Fire Emblem: Three Houses is unrivaled in its scope and execution on Nintendo Switch to resoundingly deliver strategic perfection, whether at home or on the move. With a memorable cast of characters each with their own motivations – complemented with remarkable voice acting – it is the meticulous worldbuilding that elevates it to become one of the best games available on the portable home console. More than that, it's Fire Emblem at its very best.
The two-game LEGO Harry Potter Collection offers great value for those wanting to relive the young wizard’s brick-based adventures on Nintendo Switch. It’s practically bursting with content, but the improvements offer little more to those that have experienced their magic and charm before.
In essence, Radiation Island is a zombie-infested survival adventure game on a budget.
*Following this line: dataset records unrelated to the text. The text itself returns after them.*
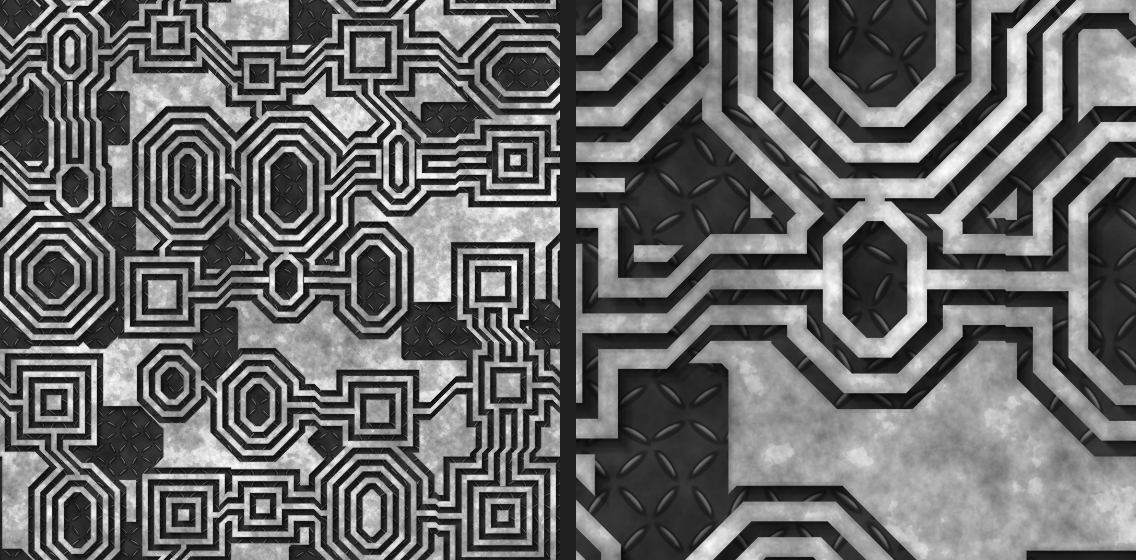
Left: the whole. Right: its middle third, enlarged.
A Shadertoy shader for this texture:

```glsl
// Worn metal plates cut by concentric, octilinear grooves over a dark tread floor.
// Boxes, octagons and jogged links join into one distance field; its level
// bands become grooves, and the plates cast a soft shadow to the lower right.

const float GRID = 5.0;          // motifs across the canvas
const float CELL = 1.0 / GRID;
const float BAND = 0.0212;       // period of groove plus ridge
const float GROOVE = 0.41;       // groove share of a period
const float ACROSS_CHANCE = 0.75;
const float UPWARD_CHANCE = 0.5;
const float PIT_CHANCE = 0.52;
const float CORE_FLOOR = 0.36;   // chance of a sunken core
const float TREAD = 0.021;       // spacing of the tread lozenges
const float PLATE_TONE = 0.705;
const float FLOOR_TONE = 0.175;
const float SHADOW = 0.58;
const vec2 TO_LIGHT = vec2(-0.70, 0.71);

float hash(vec2 p) {
    return fract(sin(dot(p, vec2(127.1, 311.7))) * 43758.5453);
}

vec4 cellRandom(vec2 id, float salt) {
    id = mod(id, GRID) + salt;
    return vec4(hash(id), hash(id + 17.3), hash(id + 41.9), hash(id + 73.7));
}

float noise(vec2 p) {
    vec2 i = floor(p), f = fract(p);
    f = f * f * (3.0 - 2.0 * f);
    return mix(mix(hash(i), hash(i + vec2(1, 0)), f.x),
               mix(hash(i + vec2(0, 1)), hash(i + vec2(1, 1)), f.x), f.y);
}

float fbm(vec2 p) {
    float sum = 0.0, amp = 0.5;
    for (int i = 0; i < 5; i++) {
        sum += amp * noise(p);
        p = mat2(1.6, 1.2, -1.2, 1.6) * p + 5.3;
        amp *= 0.6;
    }
    return sum / 1.15;
}

// Box distance with corners cut off by the given length
float cutBox(vec2 p, vec2 halfSize, float cut) {
    vec2 q = abs(p) - halfSize;
    return max(max(q.x, q.y), (q.x + q.y + cut) * 0.7071);
}

// Horizontal track from a to b with one diagonal jog in the middle
float jogLink(vec2 p, vec2 a, vec2 b, float halfWidth) {
    vec2 span = b - a, q = p - 0.5 * (a + b);
    float reach = 0.5 * abs(span.y);
    float jog = clamp(q.x, -reach, reach) * sign(span.y);
    return max(abs(q.y - jog) - halfWidth, abs(q.x) - 0.5 * span.x);
}

float linkWidth(float r) {
    return BAND * (floor(r * 2.7) + 0.5 + 0.5 * GROOVE);
}

vec2 motifCenter(vec2 id) {
    return (id + 0.3 + 0.4 * cellRandom(id, 3.1).xy) * CELL;
}

// Signed distance into the raised metal: positive on plates, negative on floor
float raised(vec2 p) {
    vec2 home = floor(p / CELL);
    float edge = 1.0, pit = 1.0, rings = 9.0, core = 1.0;
    for (int y = -1; y <= 1; y++)
    for (int x = -1; x <= 1; x++) {
        vec2 id = home + vec2(x, y);
        vec2 c = motifCenter(id);
        vec4 r = cellRandom(id, 11.7), s = cellRandom(id, 29.3);

        // Ringed motif: a square or a stretched octagon
        float count = 2.0 + floor(r.x * 2.6);
        float heart = 0.013 + 0.024 * r.y;
        vec2 size = vec2(count * BAND + heart);
        float cut = -1.0;
        if (r.z > 0.5) {
            cut = 0.586 * count * BAND + 0.75 * heart;
            size += 0.035 * (s.y > 0.35 ? vec2(0, s.z) : vec2(s.z, 0));
        }
        float d = cutBox(p - c, size, cut);
        if (d < edge) { edge = d; rings = count; core = r.w; }

        // Tracks to the right and upper neighbours
        vec4 t = cellRandom(id, 53.9);
        if (t.x < ACROSS_CHANCE) {
            d = jogLink(p, c, motifCenter(id + vec2(1, 0)), linkWidth(t.y));
            if (d < edge) { edge = d; rings = 9.0; }
        }
        if (t.z < UPWARD_CHANCE) {
            d = jogLink(p.yx, c.yx, motifCenter(id + vec2(0, 1)).yx, linkWidth(t.w));
            if (d < edge) { edge = d; rings = 9.0; }
        }

        // Sunken area between motifs
        vec4 h = cellRandom(id, 87.1);
        if (h.x < PIT_CHANCE) {
            vec2 corner = (id + 0.85 + 0.3 * s.zw) * CELL;
            d = cutBox(p - corner, 0.035 + 0.045 * h.yz, h.w > 0.6 ? 0.04 : 0.004);
            pit = min(pit, d);
        }
    }
    if (edge > 0.0) return min(edge, pit);
    float inner = -edge - rings * BAND;
    if (inner > 0.0) return core < CORE_FLOOR ? -1.0 : inner - GROOVE * BAND;
    float u = fract(-edge / BAND) * BAND;
    return min(u - GROOVE * BAND, BAND - u);
}

// Tread floor: short lozenges that alternate between two diagonals
float treadFloor(vec2 p) {
    vec2 id = floor(p / TREAD), q = fract(p / TREAD) - 0.5;
    q += 0.16 * (vec2(hash(id), hash(id + 9.1)) - 0.5);
    float parity = mod(id.x + id.y, 2.0) * 2.0 - 1.0;
    float angle = parity * 0.785 + 0.6 * (hash(id + 3.7) - 0.5);
    vec2 along = vec2(cos(angle), sin(angle));
    vec2 r = vec2(dot(q, along), along.x * q.y - along.y * q.x);
    float lens = 1.0 - length(r / vec2(0.46, 0.13));
    float bump = smoothstep(0.0, 0.35, lens);
    float lit = smoothstep(-0.05, 0.07, r.y);
    float rim = smoothstep(-0.5, 0.0, lens) * (1.0 - bump);
    float grime = 0.55 + 0.9 * fbm(p * 45.0);
    return FLOOR_TONE * grime * (1.0 + bump * mix(-0.3, 1.2, lit) - 0.35 * rim);
}

// Worn plate: cloudy stains, small flakes and fine grain
float wornPlate(vec2 p) {
    float cloud = fbm(p * 10.0) - 0.5;
    float flakes = fbm(p * 48.0 + 7.0) - 0.5;
    float grain = fbm(p * 170.0 + 3.0) - 0.5;
    float chips = smoothstep(0.03, 0.09, flakes + 0.5 * cloud);
    return PLATE_TONE + 0.42 * cloud + 0.36 * flakes + 0.24 * grain + 0.07 * chips;
}

void mainImage(out vec4 fragColor, in vec2 fragCoord) {
    float pixel = 1.0 / iResolution.y;
    vec2 p = fragCoord * pixel;
    float solid = raised(p);
    float cover = smoothstep(0.0, 1.3 * pixel, solid);

    // Soft shadow from plates toward the light
    float shade = 0.0;
    for (int i = 1; i <= 3; i++)
        shade += smoothstep(0.0, 0.003, raised(p + TO_LIGHT * 0.0045 * float(i))) / 3.0;

    float ground = treadFloor(p) * (1.0 - SHADOW * shade);
    float rim = 1.0 - smoothstep(0.001, 0.004, solid);
    float plate = wornPlate(p) * (1.0 - 0.12 * rim);
    fragColor = vec4(vec3(clamp(mix(ground, plate, cover), 0.0, 1.0)), 1.0);
}
```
It is yet another mobile game that has washed ashore on Nintendo Switch and one that fails to ever become a memorable experience on the portable home console. It has clear potential but ends up feeling incomplete, in needing more content to help keep the player both engaged and motivated.
NORTH carries an important message that it wants to impart, but whether it manages to successfully convey it to the player is debatable. The cyberpunk atmosphere helps it to stand apart from other games on the Nintendo eShop. But, with the developer having exerted more effort to create unpredictable and trippy scenes, you soon come to the realization that it is reading the letters sent from brother to sister that beat at the heart of the experience. In comparison, everything else feels meaningless.
The end result is that Fimbul is a soulless experience that never amounts to much more than something that will forever represent the developer’s unrealized vision. Throwing the unpredictable bugs, glitches, and wayward problems that are present on Nintendo Switch into consideration, it’s hard to not come to the conclusion that you’d be better off simply leaving it to someone else to prevent Ragnarök from happening.
There are fleeting moments of brilliance to the puzzle design in The Gardens Between, but, between them, the pace meanders to the point where my interest started to wane. There can be no doubt that it’s unlike anything else that you will have played before, but, in turn, the wondrous idea that lies at its core never feels like it blossoms into something that manages to enter its stride.
It is in local multiplayer, then, that Big Crown Showdown excels, although in its current state that’s by default. Fun, frantic and maddening in places, there’s undeniable potential in the idea that it has been built around, it’s just the execution and, sadly, lack of online interest that sees it fumble short of the finish line.